The recent drop in oil prices and the stock market has created a number of bargains in the oil sector. The following are two stocks that are oversold, trade at or below book value, and are now providing longer-term investors with a solid buying opportunity:
Marathon Oil (MRO) is starting too look too cheap to pass up as it has given back nearly all the gains made in 2012. It has been a roller coaster ride for shareholders since the shares started the year at about $24, then surged to about $35 in February, but recently dropped back to about $24. This company has a lot going for it, and much of the decline is based on external factors like the recent drop in oil and the ever-weakening stock market. The lower share price could be a buying opportunity for a number of reasons. Marathon shares are now trading near book value, which is $24.81. It's also trading for just around 7 times earnings, and it offers a dividend that has room to rise in the future.
The company recently reported first-quarter 2012 adjusted net income of $478 million, or 67 cents per diluted share, which was slightly lower when compared to adjusted net income of $552 million, or 78 cents per diluted share, for the fourth quarter of 2011. The company plans to fuel growth with its oil shale assets in the North Dakota Bakken and South Texas Eagle Ford. With these high-potential projects the company projects a 2012 annual average of 27,500 net boed and 38,000 net boed by 2016. This would be a 15% increase from the company's previous 33,000 net boed projection. The best news is that Marathon's production from the Bakken is approximately 95% oil. While this stock could go lower if oil continues to drop, it looks cheap enough to start accumulating now.
Key Data Points For Marathon Oil:
- Current Share Price: $24.81
- 52-Week Range: $19.13 to $54.23
- Dividend: 68 cents, which provides a yield of 2.6%
- 2012 Earnings Estimate: $3.45 per share
- 2013 Earnings Estimate: $4.16 per share
- P/E Ratio: about 7 times earnings
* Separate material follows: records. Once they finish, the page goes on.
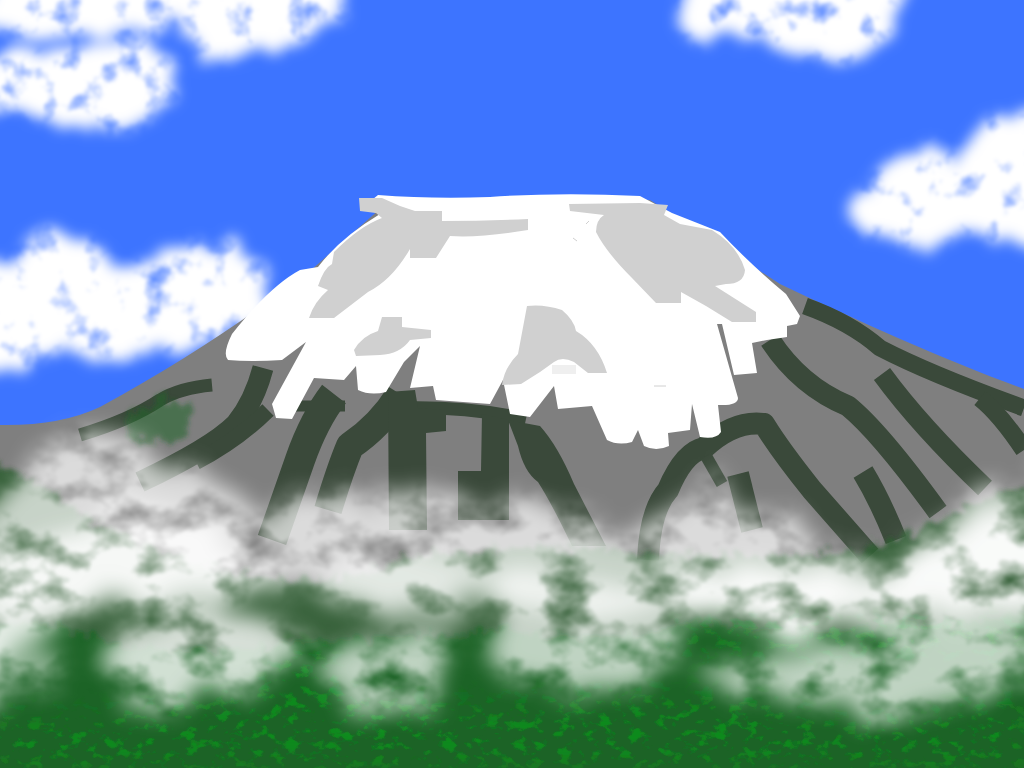
<!DOCTYPE html>
<html lang="en">
<head>
<meta charset="utf-8">
<title>Snow-capped mountain above the clouds</title>
<style>
:root {
  --sky: #3d74ff;
  --rock: #7f7f7f;
  --ridge: #3a493a;
  --snow: #ffffff;
  --snow-shade: #d0d0d0;
  --cloud: #ffffff;
  --forest: #1f6428;
  --forest-dark: #2c5c30;
  --grass: #0b8a1c;
}
html, body { margin: 0; height: 100%; overflow: hidden; background: var(--sky); }
.scene { display: block; width: 1024px; height: 768px; }
.sky { fill: var(--sky); }
.rock { fill: var(--rock); }
.ridges { fill: none; stroke: var(--ridge); stroke-linejoin: round; }
.ridge-fills { fill: var(--ridge); }
.snow { fill: var(--snow); }
.snow-shade { fill: var(--snow-shade); }
.clouds, .mist { fill: var(--cloud); }
.forest { fill: var(--forest); }
.forest-dark { fill: var(--forest-dark); }
.grass { fill: var(--grass); }
</style>
</head>
<body>
<svg class="scene" viewBox="0 0 1024 768" role="img" aria-label="Snow-capped mountain rising above clouds and green forest">
  <defs>
    <filter id="cloud-edge" filterUnits="userSpaceOnUse" x="-60" y="-60" width="1144" height="888">
      <feTurbulence type="fractalNoise" baseFrequency="0.035" numOctaves="4" seed="4" result="noise"/>
      <feDisplacementMap in="SourceGraphic" in2="noise" scale="36" xChannelSelector="R" yChannelSelector="G" result="ragged"/>
      <feGaussianBlur in="ragged" stdDeviation="7" result="soft"/>
      <feColorMatrix in="noise" type="matrix" values="0 0 0 0 1  0 0 0 0 1  0 0 0 0 1  2.4 0 0 0 -0.1" result="wisps"/>
      <feComposite in="soft" in2="wisps" operator="in" result="textured"/>
      <feGaussianBlur in="textured" stdDeviation="1.5"/>
    </filter>
    <filter id="mist-edge" filterUnits="userSpaceOnUse" x="-60" y="350" width="1144" height="470">
      <feTurbulence type="fractalNoise" baseFrequency="0.022 0.03" numOctaves="4" seed="11" result="noise"/>
      <feDisplacementMap in="SourceGraphic" in2="noise" scale="46" xChannelSelector="R" yChannelSelector="G" result="ragged"/>
      <feGaussianBlur in="ragged" stdDeviation="11" result="soft"/>
      <feColorMatrix in="noise" type="matrix" values="0 0 0 0 1  0 0 0 0 1  0 0 0 0 1  2.2 0 0 0 -0.2" result="wisps"/>
      <feComposite in="soft" in2="wisps" operator="in" result="textured"/>
      <feGaussianBlur in="textured" stdDeviation="1.5"/>
    </filter>
    <filter id="foliage-edge" filterUnits="userSpaceOnUse" x="-60" y="380" width="1144" height="440">
      <feTurbulence type="fractalNoise" baseFrequency="0.09" numOctaves="3" seed="7" result="noise"/>
      <feDisplacementMap in="SourceGraphic" in2="noise" scale="26" xChannelSelector="R" yChannelSelector="G" result="ragged"/>
      <feGaussianBlur in="ragged" stdDeviation="2"/>
    </filter>
    <filter id="grass-flecks" filterUnits="userSpaceOnUse" x="0" y="600" width="1024" height="168">
      <feTurbulence type="fractalNoise" baseFrequency="0.07 0.1" numOctaves="3" seed="21" result="noise"/>
      <feColorMatrix in="noise" type="matrix" values="0 0 0 0 1  0 0 0 0 1  0 0 0 0 1  5 0 0 0 -2.6" result="flecks"/>
      <feGaussianBlur in="SourceGraphic" stdDeviation="14" result="soft"/>
      <feComposite in="soft" in2="flecks" operator="in"/>
    </filter>
  </defs>

  <rect class="sky" width="1024" height="768"/>

  <g class="clouds" filter="url(#cloud-edge)">
    <g id="cloud-top-left">
      <path d="M0 -30H345Q350 18 308 38Q280 58 252 50Q222 78 200 58Q188 40 182 22Q120 44 80 34Q30 44 -20 26V-30Z"/>
      <path d="M-20 64Q30 42 80 50Q140 34 170 58Q186 86 158 108Q138 138 100 130Q70 128 48 112Q10 122 -20 98Z"/>
    </g>
    <path id="cloud-top-right" d="M692 -30H902Q908 30 876 54Q840 72 806 58Q776 48 756 30Q720 54 690 38Q664 24 692 -30Z"/>
    <path id="cloud-right" d="M1060 112Q1000 104 976 128Q966 156 956 158Q912 140 882 164Q848 188 852 216Q870 246 910 248Q950 240 976 232Q1020 250 1060 240Z"/>
    <path id="cloud-left" d="M-30 272Q14 264 30 236Q62 222 92 250Q116 270 156 264Q188 236 232 244Q262 268 274 304Q262 330 210 342Q170 356 136 350Q90 362 60 354Q20 374 -30 374Z"/>
  </g>

  <path id="mountain" class="rock" d="M0 425Q60 426 100 407C180 364 240 322 300 280L390 200H650L780 284C860 322 950 362 1024 389V768H0Z"/>

  <g id="ridges" class="ridges">
    <path stroke-width="17" d="M805 306Q850 322 880 348Q930 374 1024 408"/>
    <path stroke-width="18" d="M980 398Q1000 414 1024 450"/>
    <path stroke-width="21" d="M770 340Q800 386 848 406Q880 432 938 512"/>
    <path stroke-width="20" d="M882 374Q920 426 985 488"/>
    <path stroke-width="22" d="M863 472Q880 500 896 540"/>
    <path stroke-width="22" d="M648 560Q650 510 668 490Q684 452 704 448Q734 420 764 424Q780 450 812 490L870 556"/>
    <path stroke-width="22" d="M738 474L752 530"/>
    <path stroke-width="12" d="M706 456L722 484"/>
    <path stroke-width="13" d="M80 435Q130 420 160 400Q180 388 212 385"/>
    <path stroke-width="21" d="M263 368Q254 402 236 424Q212 448 140 482"/>
    <path stroke-width="16" d="M268 410Q238 440 196 462"/>
    <path stroke-width="11" d="M281 406H345"/>
    <path stroke-width="30" d="M334 394Q314 420 300 460Q286 500 272 540"/>
    <path stroke-width="28" d="M400 394Q380 426 350 446Q340 470 328 510"/>
    <path stroke-width="13" d="M400 408Q466 406 526 419"/>
  </g>
  <g id="ridge-gullies" class="ridge-fills">
    <path d="M388 392L415 390L418 408L446 410V431L426 433L427 530H389Z"/>
    <path d="M482 414L509 420V520H458V471H481Z"/>
    <path d="M508 420L540 426Q558 446 574 484L606 546H572Q552 504 538 482Q524 472 518 446Z"/>
  </g>

  <path id="snowcap" class="snow" d="M378 195Q430 199 490 197Q560 192 640 196L672 213L720 232Q750 264 786 294L800 316L797 324L787 326V337L767 340L752 343L757 373L734 375L722 324H717L738 398Q738 406 718 405L721 432Q716 440 700 437L692 404L690 430L668 433L669 446Q656 452 644 446L638 430L632 442Q618 446 607 440L592 406L558 409L554 386L530 417L510 414L503 380L490 404L436 400L433 386L410 388L420 346L404 362L386 392Q370 396 358 390L356 366L344 380L314 378L292 419L276 418L272 404L306 342L282 360Q250 362 228 360Q222 354 232 334Q270 286 300 270L318 267Q340 238 380 214L362 208Z"/>

  <g id="snow-shadows" class="snow-shade">
    <path d="M359 198H382L400 206L415 211H442V221Q486 221 528 219V230Q480 238 450 236L436 258H410V249Q392 280 368 292L334 318H309Q314 302 328 290L318 286Q324 268 332 264L334 252Q360 226 382 218L376 213L360 211Z"/>
    <path d="M569 204L640 203L668 205L664 215L680 224L712 230Q738 246 745 270Q744 284 726 284L715 286L756 312V322H732L706 306L681 292V303H656L632 278Q606 252 596 232Q596 220 604 215L570 211Z"/>
    <path d="M354 350Q362 336 378 331L382 317H402V327L431 330V338L410 340Q400 354 380 355L356 356Z"/>
    <path d="M527 306Q544 304 562 310Q574 320 576 331Q598 344 607 373H588L574 362Q562 356 554 362L540 372L521 384L502 385Q504 368 518 354Z"/>
    <path opacity=".35" d="M552 365H576V374H552Z"/>
  </g>
  <path id="summit-mark" fill="none" stroke="var(--snow-shade)" d="M573 238L577 241M586 224L589 221M654 386H666"/>

  <g id="forest" filter="url(#foliage-edge)">
    <g class="forest-dark">
      <path d="M-40 458Q20 466 60 500Q120 540 190 560Q290 600 400 560Q520 540 640 552Q760 560 860 552Q960 510 1070 470V820H-40Z" opacity=".85"/>
    </g>
    <path class="forest" d="M-40 640Q40 606 100 640Q200 662 310 640Q420 640 500 630Q620 650 700 620Q800 640 900 620Q980 630 1070 600V820H-40Z"/>
    <path class="forest" opacity=".55" d="M130 414L160 398L194 404L186 434L150 446L128 432Z"/>
  </g>
  <g class="grass" filter="url(#grass-flecks)">
    <path d="M0 716Q140 726 290 682Q400 716 560 700Q720 680 840 728Q940 716 1024 700V768H0Z"/>
    <path d="M670 626H1024V650H680ZM280 654H330V690H280Z"/>
  </g>

  <g id="mist" class="mist" filter="url(#mist-edge)">
    <path opacity=".72" d="M-40 520Q20 504 34 450Q70 420 128 436Q170 474 214 470Q250 490 262 520Q320 478 370 500Q450 486 520 506Q570 496 610 530Q650 540 676 520Q694 470 726 494Q752 526 796 524Q840 556 870 560Q930 530 1070 440V620Q960 640 850 630Q740 640 660 610Q560 626 470 600Q380 620 300 590Q200 620 -40 600Z"/>
    <path opacity=".85" d="M-40 560Q60 550 110 500Q190 500 240 540Q280 560 260 590Q160 600 110 600Q50 630 -40 690Z"/>
    <path opacity=".9" d="M640 580Q760 556 860 580Q940 540 1070 490V600Q960 620 870 612Q780 646 700 618Z"/>
    <path opacity=".8" d="M110 640Q150 606 220 610Q290 620 300 652Q260 690 210 690Q180 718 130 704Q98 680 110 640Z"/>
    <path opacity=".72" d="M320 660Q360 620 440 640Q452 670 430 704Q370 714 330 700Z"/>
    <path opacity=".72" d="M500 580Q580 560 640 590Q690 620 670 668Q620 700 560 696Q500 690 492 650Z"/>
    <path opacity=".72" d="M700 670Q780 640 850 650Q940 620 1070 636V680Q960 700 900 714Q840 718 790 694Q730 704 700 670Z"/>
    <path opacity=".5" d="M-40 640Q20 620 60 650Q50 690 -40 720ZM330 560Q420 540 480 570Q500 610 450 630Q380 630 330 600Z"/>
  </g>
</svg>
</body>
</html>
Valero Energy (VLO) operates refineries, fueling stations and convenience stores. Valero shares are now valued at just about 6 times earnings and trade below book value, which is $28.86 per share. The refining business has been tough due to weak profit margins, but, seasonally, margins tend to improve as demand for gas rises before and during the summer driving season. Another leading refiner was recently the subject of a takeover, and private equity firms like Carlyle Group (CG) have been looking to buy refinery assets. With private equity firms showing interest in this sector, it could be at or near the bottom in terms of valuation. Valero is also piquing the interest of world famous oil investor T. Boone Pickens. His investment firm, BP Capital, just announced that it bought shares of Valero in the first quarter of 2012, with a transaction value of about $4.8 million. When "smart money" investors like Pickens start buying Valero, investors should probably do the same.
Key Data Points For Valero:
- Current Share Price: $21.52
- 52-Week Range: $16.40 to $28.68
- Dividend: 60 cents, which provides a yield of 2.7%
- 2012 Earnings Estimate: $3.69 per share
- 2013 Earnings Estimate: $4.44 per share
- P/E Ratio: about 6 times earnings
Data is sourced from Yahoo Finance.
Disclaimer: No guarantees or representations are made. Please consult a financial advisor before making investments.